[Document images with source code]
== Segment start ==
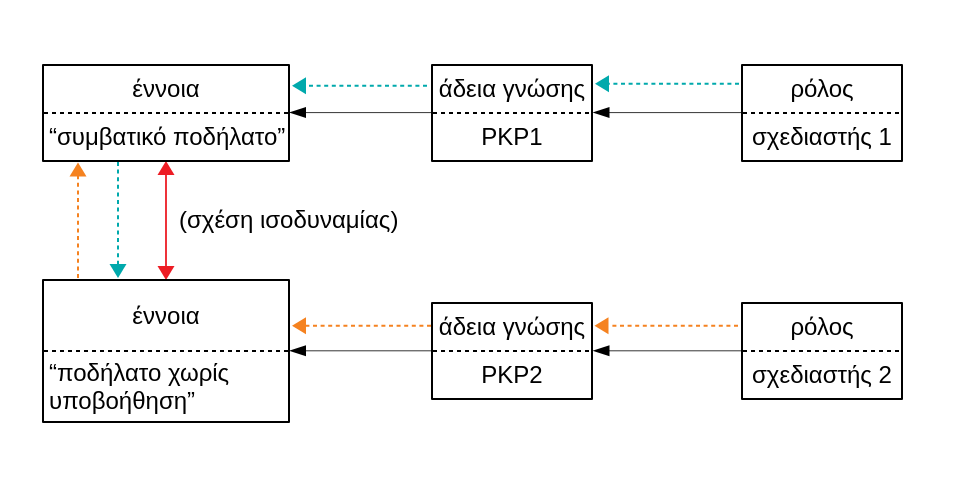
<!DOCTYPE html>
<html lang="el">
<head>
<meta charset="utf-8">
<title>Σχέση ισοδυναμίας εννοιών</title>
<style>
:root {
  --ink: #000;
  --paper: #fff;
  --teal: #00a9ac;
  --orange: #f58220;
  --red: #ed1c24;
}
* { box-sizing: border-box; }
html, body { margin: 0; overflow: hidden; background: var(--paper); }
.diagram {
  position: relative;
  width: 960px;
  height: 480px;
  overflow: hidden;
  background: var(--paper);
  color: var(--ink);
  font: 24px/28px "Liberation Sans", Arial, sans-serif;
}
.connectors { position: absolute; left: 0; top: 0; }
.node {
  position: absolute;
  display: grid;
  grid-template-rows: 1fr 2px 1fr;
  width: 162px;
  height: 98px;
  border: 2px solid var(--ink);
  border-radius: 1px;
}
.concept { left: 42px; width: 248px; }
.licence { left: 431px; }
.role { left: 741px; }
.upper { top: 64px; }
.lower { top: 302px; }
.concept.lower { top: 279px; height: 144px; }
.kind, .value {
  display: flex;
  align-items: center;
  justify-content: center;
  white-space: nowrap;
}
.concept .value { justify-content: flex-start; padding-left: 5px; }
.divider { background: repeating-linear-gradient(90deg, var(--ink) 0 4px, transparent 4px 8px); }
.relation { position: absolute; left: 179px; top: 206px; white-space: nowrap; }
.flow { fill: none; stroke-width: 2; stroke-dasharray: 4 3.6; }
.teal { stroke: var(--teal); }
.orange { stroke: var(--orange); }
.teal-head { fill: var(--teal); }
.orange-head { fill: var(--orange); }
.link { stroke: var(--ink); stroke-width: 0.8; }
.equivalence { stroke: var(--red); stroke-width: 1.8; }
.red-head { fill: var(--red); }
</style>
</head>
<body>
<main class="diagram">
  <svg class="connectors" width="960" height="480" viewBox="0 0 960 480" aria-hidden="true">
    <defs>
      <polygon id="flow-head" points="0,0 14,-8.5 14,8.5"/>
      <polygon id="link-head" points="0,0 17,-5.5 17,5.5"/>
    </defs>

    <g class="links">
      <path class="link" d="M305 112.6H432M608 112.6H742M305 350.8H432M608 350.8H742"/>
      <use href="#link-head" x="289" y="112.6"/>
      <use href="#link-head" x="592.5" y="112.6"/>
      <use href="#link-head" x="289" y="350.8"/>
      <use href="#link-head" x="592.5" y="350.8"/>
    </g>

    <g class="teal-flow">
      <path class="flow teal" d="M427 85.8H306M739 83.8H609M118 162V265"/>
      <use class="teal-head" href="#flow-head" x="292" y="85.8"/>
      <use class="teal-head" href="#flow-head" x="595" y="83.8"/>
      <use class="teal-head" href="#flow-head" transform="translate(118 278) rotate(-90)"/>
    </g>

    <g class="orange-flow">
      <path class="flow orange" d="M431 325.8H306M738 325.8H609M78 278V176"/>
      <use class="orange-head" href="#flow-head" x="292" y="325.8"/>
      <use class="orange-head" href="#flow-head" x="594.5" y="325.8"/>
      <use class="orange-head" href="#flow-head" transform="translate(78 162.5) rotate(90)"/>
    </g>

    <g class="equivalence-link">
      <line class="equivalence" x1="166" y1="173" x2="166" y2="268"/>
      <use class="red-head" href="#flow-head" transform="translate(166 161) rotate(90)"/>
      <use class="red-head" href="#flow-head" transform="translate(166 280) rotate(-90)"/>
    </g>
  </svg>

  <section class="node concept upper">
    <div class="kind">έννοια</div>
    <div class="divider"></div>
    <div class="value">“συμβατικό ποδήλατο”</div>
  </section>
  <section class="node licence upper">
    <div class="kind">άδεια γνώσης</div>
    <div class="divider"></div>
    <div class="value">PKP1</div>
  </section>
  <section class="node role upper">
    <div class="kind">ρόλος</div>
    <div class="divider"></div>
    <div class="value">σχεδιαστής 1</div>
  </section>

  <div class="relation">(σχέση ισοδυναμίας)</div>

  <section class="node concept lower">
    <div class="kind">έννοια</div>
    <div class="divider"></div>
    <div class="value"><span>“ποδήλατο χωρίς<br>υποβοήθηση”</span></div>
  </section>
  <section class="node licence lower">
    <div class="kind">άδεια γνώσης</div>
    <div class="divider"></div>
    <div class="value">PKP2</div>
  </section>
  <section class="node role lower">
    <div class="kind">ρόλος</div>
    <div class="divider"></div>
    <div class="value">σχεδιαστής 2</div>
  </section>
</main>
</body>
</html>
== Segment end ==
Exercise details
Where a picture appears, skip it and copy the rest of the data word for word.

Solution to this exercise
<!DOCTYPE html>
<html lang="el">
<head>
<meta charset="utf-8">
<title>Σχέση ισοδυναμίας εννοιών</title>
<style>
:root {
  --ink: #000;
  --paper: #fff;
  --teal: #00a9ac;
  --orange: #f58220;
  --red: #ed1c24;
}
* { box-sizing: border-box; }
html, body { margin: 0; overflow: hidden; background: var(--paper); }
.diagram {
  position: relative;
  width: 960px;
  height: 480px;
  overflow: hidden;
  background: var(--paper);
  color: var(--ink);
  font: 24px/28px "Liberation Sans", Arial, sans-serif;
}
.connectors { position: absolute; left: 0; top: 0; }
.node {
  position: absolute;
  display: grid;
  grid-template-rows: 1fr 2px 1fr;
  width: 162px;
  height: 98px;
  border: 2px solid var(--ink);
  border-radius: 1px;
}
.concept { left: 42px; width: 248px; }
.licence { left: 431px; }
.role { left: 741px; }
.upper { top: 64px; }
.lower { top: 302px; }
.concept.lower { top: 279px; height: 144px; }
.kind, .value {
  display: flex;
  align-items: center;
  justify-content: center;
  white-space: nowrap;
}
.concept .value { justify-content: flex-start; padding-left: 5px; }
.divider { background: repeating-linear-gradient(90deg, var(--ink) 0 4px, transparent 4px 8px); }
.relation { position: absolute; left: 179px; top: 206px; white-space: nowrap; }
.flow { fill: none; stroke-width: 2; stroke-dasharray: 4 3.6; }
.teal { stroke: var(--teal); }
.orange { stroke: var(--orange); }
.teal-head { fill: var(--teal); }
.orange-head { fill: var(--orange); }
.link { stroke: var(--ink); stroke-width: 0.8; }
.equivalence { stroke: var(--red); stroke-width: 1.8; }
.red-head { fill: var(--red); }
</style>
</head>
<body>
<main class="diagram">
  <svg class="connectors" width="960" height="480" viewBox="0 0 960 480" aria-hidden="true">
    <defs>
      <polygon id="flow-head" points="0,0 14,-8.5 14,8.5"/>
      <polygon id="link-head" points="0,0 17,-5.5 17,5.5"/>
    </defs>

    <g class="links">
      <path class="link" d="M305 112.6H432M608 112.6H742M305 350.8H432M608 350.8H742"/>
      <use href="#link-head" x="289" y="112.6"/>
      <use href="#link-head" x="592.5" y="112.6"/>
      <use href="#link-head" x="289" y="350.8"/>
      <use href="#link-head" x="592.5" y="350.8"/>
    </g>

    <g class="teal-flow">
      <path class="flow teal" d="M427 85.8H306M739 83.8H609M118 162V265"/>
      <use class="teal-head" href="#flow-head" x="292" y="85.8"/>
      <use class="teal-head" href="#flow-head" x="595" y="83.8"/>
      <use class="teal-head" href="#flow-head" transform="translate(118 278) rotate(-90)"/>
    </g>

    <g class="orange-flow">
      <path class="flow orange" d="M431 325.8H306M738 325.8H609M78 278V176"/>
      <use class="orange-head" href="#flow-head" x="292" y="325.8"/>
      <use class="orange-head" href="#flow-head" x="594.5" y="325.8"/>
      <use class="orange-head" href="#flow-head" transform="translate(78 162.5) rotate(90)"/>
    </g>

    <g class="equivalence-link">
      <line class="equivalence" x1="166" y1="173" x2="166" y2="268"/>
      <use class="red-head" href="#flow-head" transform="translate(166 161) rotate(90)"/>
      <use class="red-head" href="#flow-head" transform="translate(166 280) rotate(-90)"/>
    </g>
  </svg>

  <section class="node concept upper">
    <div class="kind">έννοια</div>
    <div class="divider"></div>
    <div class="value">“συμβατικό ποδήλατο”</div>
  </section>
  <section class="node licence upper">
    <div class="kind">άδεια γνώσης</div>
    <div class="divider"></div>
    <div class="value">PKP1</div>
  </section>
  <section class="node role upper">
    <div class="kind">ρόλος</div>
    <div class="divider"></div>
    <div class="value">σχεδιαστής 1</div>
  </section>

  <div class="relation">(σχέση ισοδυναμίας)</div>

  <section class="node concept lower">
    <div class="kind">έννοια</div>
    <div class="divider"></div>
    <div class="value"><span>“ποδήλατο χωρίς<br>υποβοήθηση”</span></div>
  </section>
  <section class="node licence lower">
    <div class="kind">άδεια γνώσης</div>
    <div class="divider"></div>
    <div class="value">PKP2</div>
  </section>
  <section class="node role lower">
    <div class="kind">ρόλος</div>
    <div class="divider"></div>
    <div class="value">σχεδιαστής 2</div>
  </section>
</main>
</body>
</html>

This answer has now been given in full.